History department holds book launch

Whitney Clum

Amidst a celebration thrown by Washburn University’s history department, Ben Goossen, Harvard student and Topeka native, launched his book “A Chosen Nation: Mennonites and Germany in a Global Era.”

Goossen opened the event by explaining the seven year journey he had embarked on to explore Mennonite communities around the world, as well as giving a brief outline of the content in the book. The Mennonites are a sect of Christianity with a current population of almost 80,000 in the United States. The event ended with a book signing and a cake with the cover of the book printed on it.  

The crowd, a mix of students, faculty and members of the local Mennonite church, listened as Goossen explained how Nazi Germany was both attracted and put off by the Mennonite Christians.

Historical documents and quotes from leaders of the Mennonite church were presented to help illustrate how the various locations of Mennonite settlements impacted how they reacted to the Third Reich. The presentation also explained how a portion of the Mennonite community in Soviet Russia sympathized with the Nazi regime’s anti-Communist leanings and fled to Germany. 

The presentation also included photographs, clips from old Nazi propaganda films and stories about Goossen’s own experiences in different Mennonite communities around the globe.

“What’s interesting about Ben is that this isn’t even his dissertation,” said professor Tom Prasch, chairman of Washburn’s history department. “It is unusual to write a book before finishing your dissertation. He strikes me as an amazingly good historian with an ability to formulate good questions.
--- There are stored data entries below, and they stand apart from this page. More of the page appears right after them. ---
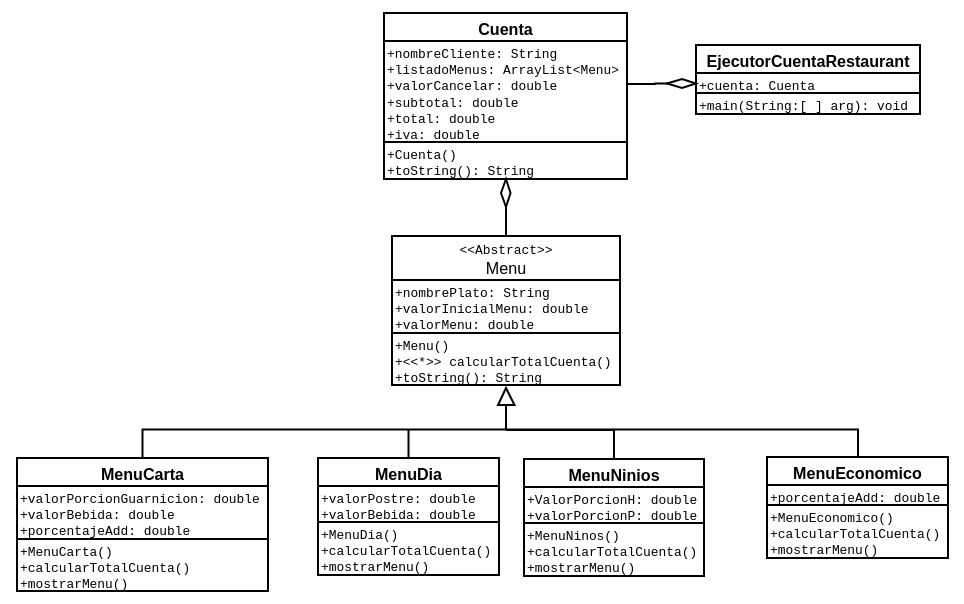
<!DOCTYPE html>
<html lang="es">
<head>
<meta charset="utf-8">
<title>Diagrama de clases: Cuenta y Menu</title>
<style>
:root {
  --ink: #000;
  --paper: #fff;
  --line: 2px;
}
* { box-sizing: border-box; margin: 0; padding: 0; }
html, body { width: 964px; height: 604px; overflow: hidden; background: var(--paper); }
.diagram { position: relative; width: 964px; height: 604px; overflow: hidden; background: var(--paper); color: var(--ink); }
.connectors { position: absolute; left: 0; top: 0; fill: none; stroke: var(--ink); stroke-width: 2; }
.connectors .end { fill: var(--paper); }

.class {
  position: absolute;
  display: grid;
  grid-template-rows: var(--title, 26px) var(--attributes) 1fr;
  border: var(--line) solid var(--ink);
  background: var(--paper);
}
.class header { display: flex; flex-direction: column; align-items: center; justify-content: center; padding-top: 3px; }
.class h2 { font: bold 16.1px/18px "Liberation Sans", Arial, sans-serif; white-space: nowrap; }
.class ul, .stereotype { font: 12.9px/16.2px "Liberation Mono", "Courier New", monospace; white-space: nowrap; }
.class ul { list-style: none; min-height: 0; padding: 5px 0 0 2px; border-top: var(--line) solid var(--ink); }
.class li { height: 16.2px; }
.abstract header { justify-content: flex-start; padding-top: 6px; }
.abstract h2 { font-weight: normal; }

.cuenta { left: 383px; top: 12px; width: 245px; height: 168px; --attributes: 101px; }
.ejecutor { left: 695px; top: 44px; width: 226px; height: 71px; --attributes: 20px; }
.menu { left: 391px; top: 235px; width: 230px; height: 151px; --title: 42px; --attributes: 53px; }
.menu-carta { left: 16px; top: 457px; width: 253px; height: 135px; --attributes: 53px; }
.menu-dia { left: 317px; top: 457px; width: 183px; height: 119px; --attributes: 36px; }
.menu-ninios { left: 523px; top: 458px; width: 182px; height: 119px; --attributes: 36px; }
.menu-economico { left: 766px; top: 456px; width: 183px; height: 103px; --attributes: 20px; }
</style>
</head>
<body>
<main class="diagram">

  <section class="class cuenta">
    <header><h2>Cuenta</h2></header>
    <ul>
      <li>+nombreCliente: String</li>
      <li>+listadoMenus: ArrayList&lt;Menu&gt;</li>
      <li>+valorCancelar: double</li>
      <li>+subtotal: double</li>
      <li>+total: double</li>
      <li>+iva: double</li>
    </ul>
    <ul>
      <li>+Cuenta()</li>
      <li>+toString(): String</li>
    </ul>
  </section>

  <section class="class ejecutor">
    <header><h2>EjecutorCuentaRestaurant</h2></header>
    <ul>
      <li>+cuenta: Cuenta</li>
    </ul>
    <ul>
      <li>+main(String:[ ] arg): void</li>
    </ul>
  </section>

  <section class="class abstract menu">
    <header>
      <p class="stereotype">&lt;&lt;Abstract&gt;&gt;</p>
      <h2>Menu</h2>
    </header>
    <ul>
      <li>+nombrePlato: String</li>
      <li>+valorInicialMenu: double</li>
      <li>+valorMenu: double</li>
    </ul>
    <ul>
      <li>+Menu()</li>
      <li>+&lt;&lt;*&gt;&gt; calcularTotalCuenta()</li>
      <li>+toString(): String</li>
    </ul>
  </section>

  <section class="class menu-carta">
    <header><h2>MenuCarta</h2></header>
    <ul>
      <li>+valorPorcionGuarnicion: double</li>
      <li>+valorBebida: double</li>
      <li>+porcentajeAdd: double</li>
    </ul>
    <ul>
      <li>+MenuCarta()</li>
      <li>+calcularTotalCuenta()</li>
      <li>+mostrarMenu()</li>
    </ul>
  </section>

  <section class="class menu-dia">
    <header><h2>MenuDia</h2></header>
    <ul>
      <li>+valorPostre: double</li>
      <li>+valorBebida: double</li>
    </ul>
    <ul>
      <li>+MenuDia()</li>
      <li>+calcularTotalCuenta()</li>
      <li>+mostrarMenu()</li>
    </ul>
  </section>

  <section class="class menu-ninios">
    <header><h2>MenuNinios</h2></header>
    <ul>
      <li>+ValorPorcionH: double</li>
      <li>+valorPorcionP: double</li>
    </ul>
    <ul>
      <li>+MenuNinos()</li>
      <li>+calcularTotalCuenta()</li>
      <li>+mostrarMenu()</li>
    </ul>
  </section>

  <section class="class menu-economico">
    <header><h2>MenuEconomico</h2></header>
    <ul>
      <li>+porcentajeAdd: double</li>
    </ul>
    <ul>
      <li>+MenuEconomico()</li>
      <li>+calcularTotalCuenta()</li>
      <li>+mostrarMenu()</li>
    </ul>
  </section>

  <svg class="connectors" width="964" height="604" viewBox="0 0 964 604" aria-hidden="true">
    <g class="aggregation">
      <path d="M627 84H655V83.5H668"/>
      <polygon class="end" points="667,83.5 682,79 696,83.5 682,88"/>
      <path d="M506 207V236"/>
      <polygon class="end" points="506,179 501,193 506,207 510.5,193"/>
    </g>
    <g class="inheritance">
      <path d="M142.5 458V429.5H506V405"/>
      <path d="M408.5 458V429.5"/>
      <path d="M506 429.5H858V457"/>
      <path d="M506 430H614V459"/>
      <polygon class="end" points="506,388 498,405 514.5,405"/>
    </g>
  </svg>

</main>
</body>
</html>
He has been to Paraguay, Poland, which used to be German, and Newton (Kansas).”

Not only does the history of the Mennonites have nothing to do with Goossen’s dissertation, Goossen’s chosen field of study has nothing to do with history at all. His work for his doctorate revolves around environmentalism in third-world countries.

When asked about how he connects the two completely different topics, Goossen said that it all had to do with nationalism.

“I study the way nationalism changes and is expressed across geological differences,”  said Goossen. “One of the main reasons that the world as a whole has not addressed climate change is because of nationalism.”

Book launches are generally only held if there is a personal connection to the university. In this case, Goossen is the son of Rachel Goossen, professor of history at Washburn. They are also held to highlight contemporary issues in the news. According to Prasch, the topics that are featured “vary by semester.”

Although this particular book launch was scheduled before the events in Charlottesville, Virginia, Goossen was able to make connections with that event with the core theme of his book. According to Goossen, understanding nationalism is the key to understanding what happened with some members of the Mennonite community in the midst of World War II, as well as understanding why the Charlottesville protests happened.